Educational Differences in Fertility Intentions: A U.S.-Japan Comparison
James Raymo, University of Wisconsin-Madison
Kelly Musick, Cornell University
Miho Iwasawa, National Institute of Population and Social Security Research, Japan

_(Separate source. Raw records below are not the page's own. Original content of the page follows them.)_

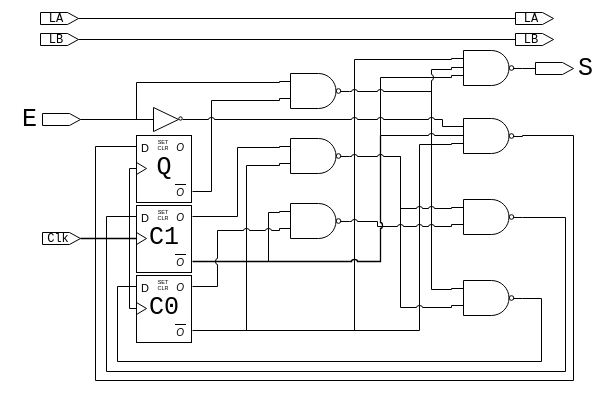
<!DOCTYPE html>
<html lang="en">
<head>
<meta charset="utf-8">
<title>Sequential logic circuit</title>
<style>
:root { --ink: #000; --paper: #fff; --mono: "Liberation Mono", monospace; --sans: "Liberation Sans", sans-serif; }
* { box-sizing: border-box; }
html, body { margin: 0; }
body { width: 615px; height: 395px; overflow: hidden; background: var(--paper); color: var(--ink); }
.circuit { position: relative; width: 615px; height: 395px; overflow: hidden; }
.wiring { position: absolute; left: 0; top: 0; fill: none; stroke: var(--ink); stroke-width: 1; }
.wiring .solid { fill: var(--paper); }
.wiring .bus { stroke-width: 1.3; }
.port-label { position: absolute; font: 25px/24px var(--mono); white-space: nowrap; }
.port-label.inside { width: 28px; font-size: 12px; line-height: 12px; text-align: center; }
.flip-flops { position: absolute; left: 136px; top: 135px; display: flex; flex-direction: column; gap: 2px; }
.flip-flop { position: relative; width: 56px; height: 68px; border: 1px solid var(--ink); display: grid; place-items: center; }
.flip-flop .name { font: 25px/26px var(--mono); margin-top: -3px; }
.pin { position: absolute; font: 11px/12px var(--sans); }
.pin.data { left: 4px; top: 6px; }
.pin.out { right: 7px; top: 6px; font-size: 10px; font-style: italic; }
.pin.inverted { right: 7px; bottom: 3px; font-size: 10px; font-style: italic; }
.pin.inverted::before { content: ""; position: absolute; left: -1px; right: -2px; top: -3px; border-top: 1px solid var(--ink); }
.pin.control { left: 0; width: 52px; top: 3px; text-align: center; font: 5.5px/6px var(--sans); }
</style>
</head>
<body>
<main class="circuit">
<svg class="wiring" width="615" height="395" viewBox="0 0 615 395" aria-hidden="true">
  <defs>
    <path id="port" d="M0 0H27L38 6L27 12H0Z"/>
    <g id="nand">
      <path class="solid" d="M0 0H28A17.5 17.5 0 0 1 28 35H0Z"/>
      <circle class="solid" cx="48" cy="17.5" r="2.3"/>
      <path d="M50 18H59"/>
    </g>
    <path id="clock" d="M0 0L10 6L0 12"/>
  </defs>
  <g transform="translate(.5 .5)">
    <g id="ports">
      <use href="#port" x="40" y="12"/>
      <use href="#port" x="40" y="33"/>
      <use href="#port" x="42" y="113"/>
      <use href="#port" x="42" y="232"/>
      <use href="#port" x="515" y="12"/>
      <use href="#port" x="515" y="33"/>
      <use href="#port" x="535" y="62"/>
    </g>

    <g id="input-wires">
      <path d="M78 18H515M78 39H515"/>
      <path d="M80 119H153M136 119V82H279V81H290"/>
      <path d="M182 119H208a3 2 0 0 1 6 0H351a3 2 0 0 1 6 0H377a3 2 0 0 1 6 0H428a3 2 0 0 1 6 0H442V126H463"/>
      <path class="bus" d="M80 238H136"/>
      <path d="M136 168H129V308H136"/>
    </g>

    <g id="state-wires">
      <path d="M192 191H211V100H279V98H290"/>
      <path d="M192 216H237V147H279V146H290"/>
      <path d="M192 286H217V264a2 3 0 0 1 0 -6V230H243a3 2 0 0 1 6 0H265a3 2 0 0 1 6 0H279V228H290"/>
      <path class="bus" d="M192 261H351a3 2 0 0 1 6 0H380V228a2 3 0 0 0 0 -6V135"/>
      <path d="M268 261V212H279V211H290"/>
      <path d="M380 135V77H451V75H463"/>
      <path d="M380 135H428a3 2 0 0 1 6 0H463"/>
      <path d="M192 330H419V144H451V143H463"/>
      <path d="M246 330V165H279V163H290"/>
      <path d="M354 330V59H451V58H463"/>
    </g>

    <g id="gate-wires">
      <path d="M349 91H351a3 2 0 0 1 6 0H377a3 2 0 0 1 6 0H431"/>
      <path d="M463 67H451V69H431V74a2 3 0 0 1 0 6V289H451V288H463"/>
      <path d="M349 156H351a3 2 0 0 1 6 0H377a3 2 0 0 1 6 0H400V208H416a3 2 0 0 1 6 0H428a3 2 0 0 1 6 0H451V207H463"/>
      <path d="M400 156V307H416a3 2 0 0 1 6 0H451V305H463"/>
      <path d="M349 221H351a3 2 0 0 1 6 0H377V226H397a3 2 0 0 1 6 0H416a3 2 0 0 1 6 0H428a3 2 0 0 1 6 0H451V224H463"/>
    </g>

    <g id="feedback-wires">
      <path d="M522 68H535"/>
      <path d="M522 136V135H573V380H95V146H136"/>
      <path d="M522 217H565V371H106V216H136"/>
      <path d="M522 298H541V361H117V286H136"/>
    </g>

    <g id="gates">
      <path class="solid" d="M153 107V131L178 119Z"/>
      <circle class="solid" cx="180" cy="118" r="1.7"/>
      <use href="#nand" x="290" y="73"/>
      <use href="#nand" x="290" y="138"/>
      <use href="#nand" x="290" y="203"/>
      <use href="#nand" x="463" y="50"/>
      <use href="#nand" x="463" y="118"/>
      <use href="#nand" x="463" y="199"/>
      <use href="#nand" x="463" y="280"/>
    </g>

    <g id="clock-inputs">
      <use href="#clock" x="136" y="162"/>
      <use href="#clock" x="136" y="232"/>
      <use href="#clock" x="136" y="302"/>
    </g>
  </g>
</svg>

<div class="port-label inside" style="left:42px;top:13px">LA</div>
<div class="port-label inside" style="left:42px;top:34px">LB</div>
<div class="port-label inside" style="left:517px;top:13px">LA</div>
<div class="port-label inside" style="left:517px;top:34px">LB</div>
<div class="port-label" style="left:22px;top:108px">E</div>
<div class="port-label inside" style="left:44px;top:233px">Clk</div>
<div class="port-label" style="left:578px;top:57px">S</div>

<section class="flip-flops" aria-label="Flip-flops">
  <div class="flip-flop">
    <span class="pin data">D</span><span class="pin control">SET<br>CLR</span><span class="pin out">O</span>
    <span class="name">Q</span><span class="pin inverted">O</span>
  </div>
  <div class="flip-flop">
    <span class="pin data">D</span><span class="pin control">SET<br>CLR</span><span class="pin out">O</span>
    <span class="name">C1</span><span class="pin inverted">O</span>
  </div>
  <div class="flip-flop">
    <span class="pin data">D</span><span class="pin control">SET<br>CLR</span><span class="pin out">O</span>
    <span class="name">C0</span><span class="pin inverted">O</span>
  </div>
</section>
</main>
</body>
</html>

We examine educational differences in unintended childbearing in Japan using data from a large, nationally-representative survey. Comparison with recent research on American women facilitates new insights into posited explanations for the concentration of unintended childbearing at the lower end of the educational spectrum in the U.S. Preliminary analyses indicate that the level of unintended childbearing in Japan depends upon how we treat the large number of ambiguous responses. We also find that the negative educational gradient in Japan is far less pronounced than in the U.S., reflecting the relatively low prevalence of conceptions at young ages among less-educated Japanese women and the lower levels of nonmarital conceptions. We suggest that these patterns are consistent with theoretical emphases on efficacy and on relationship uncertainty as explanations for the concentration of unintended childbearing at the lower end of the educational spectrum in the U.S.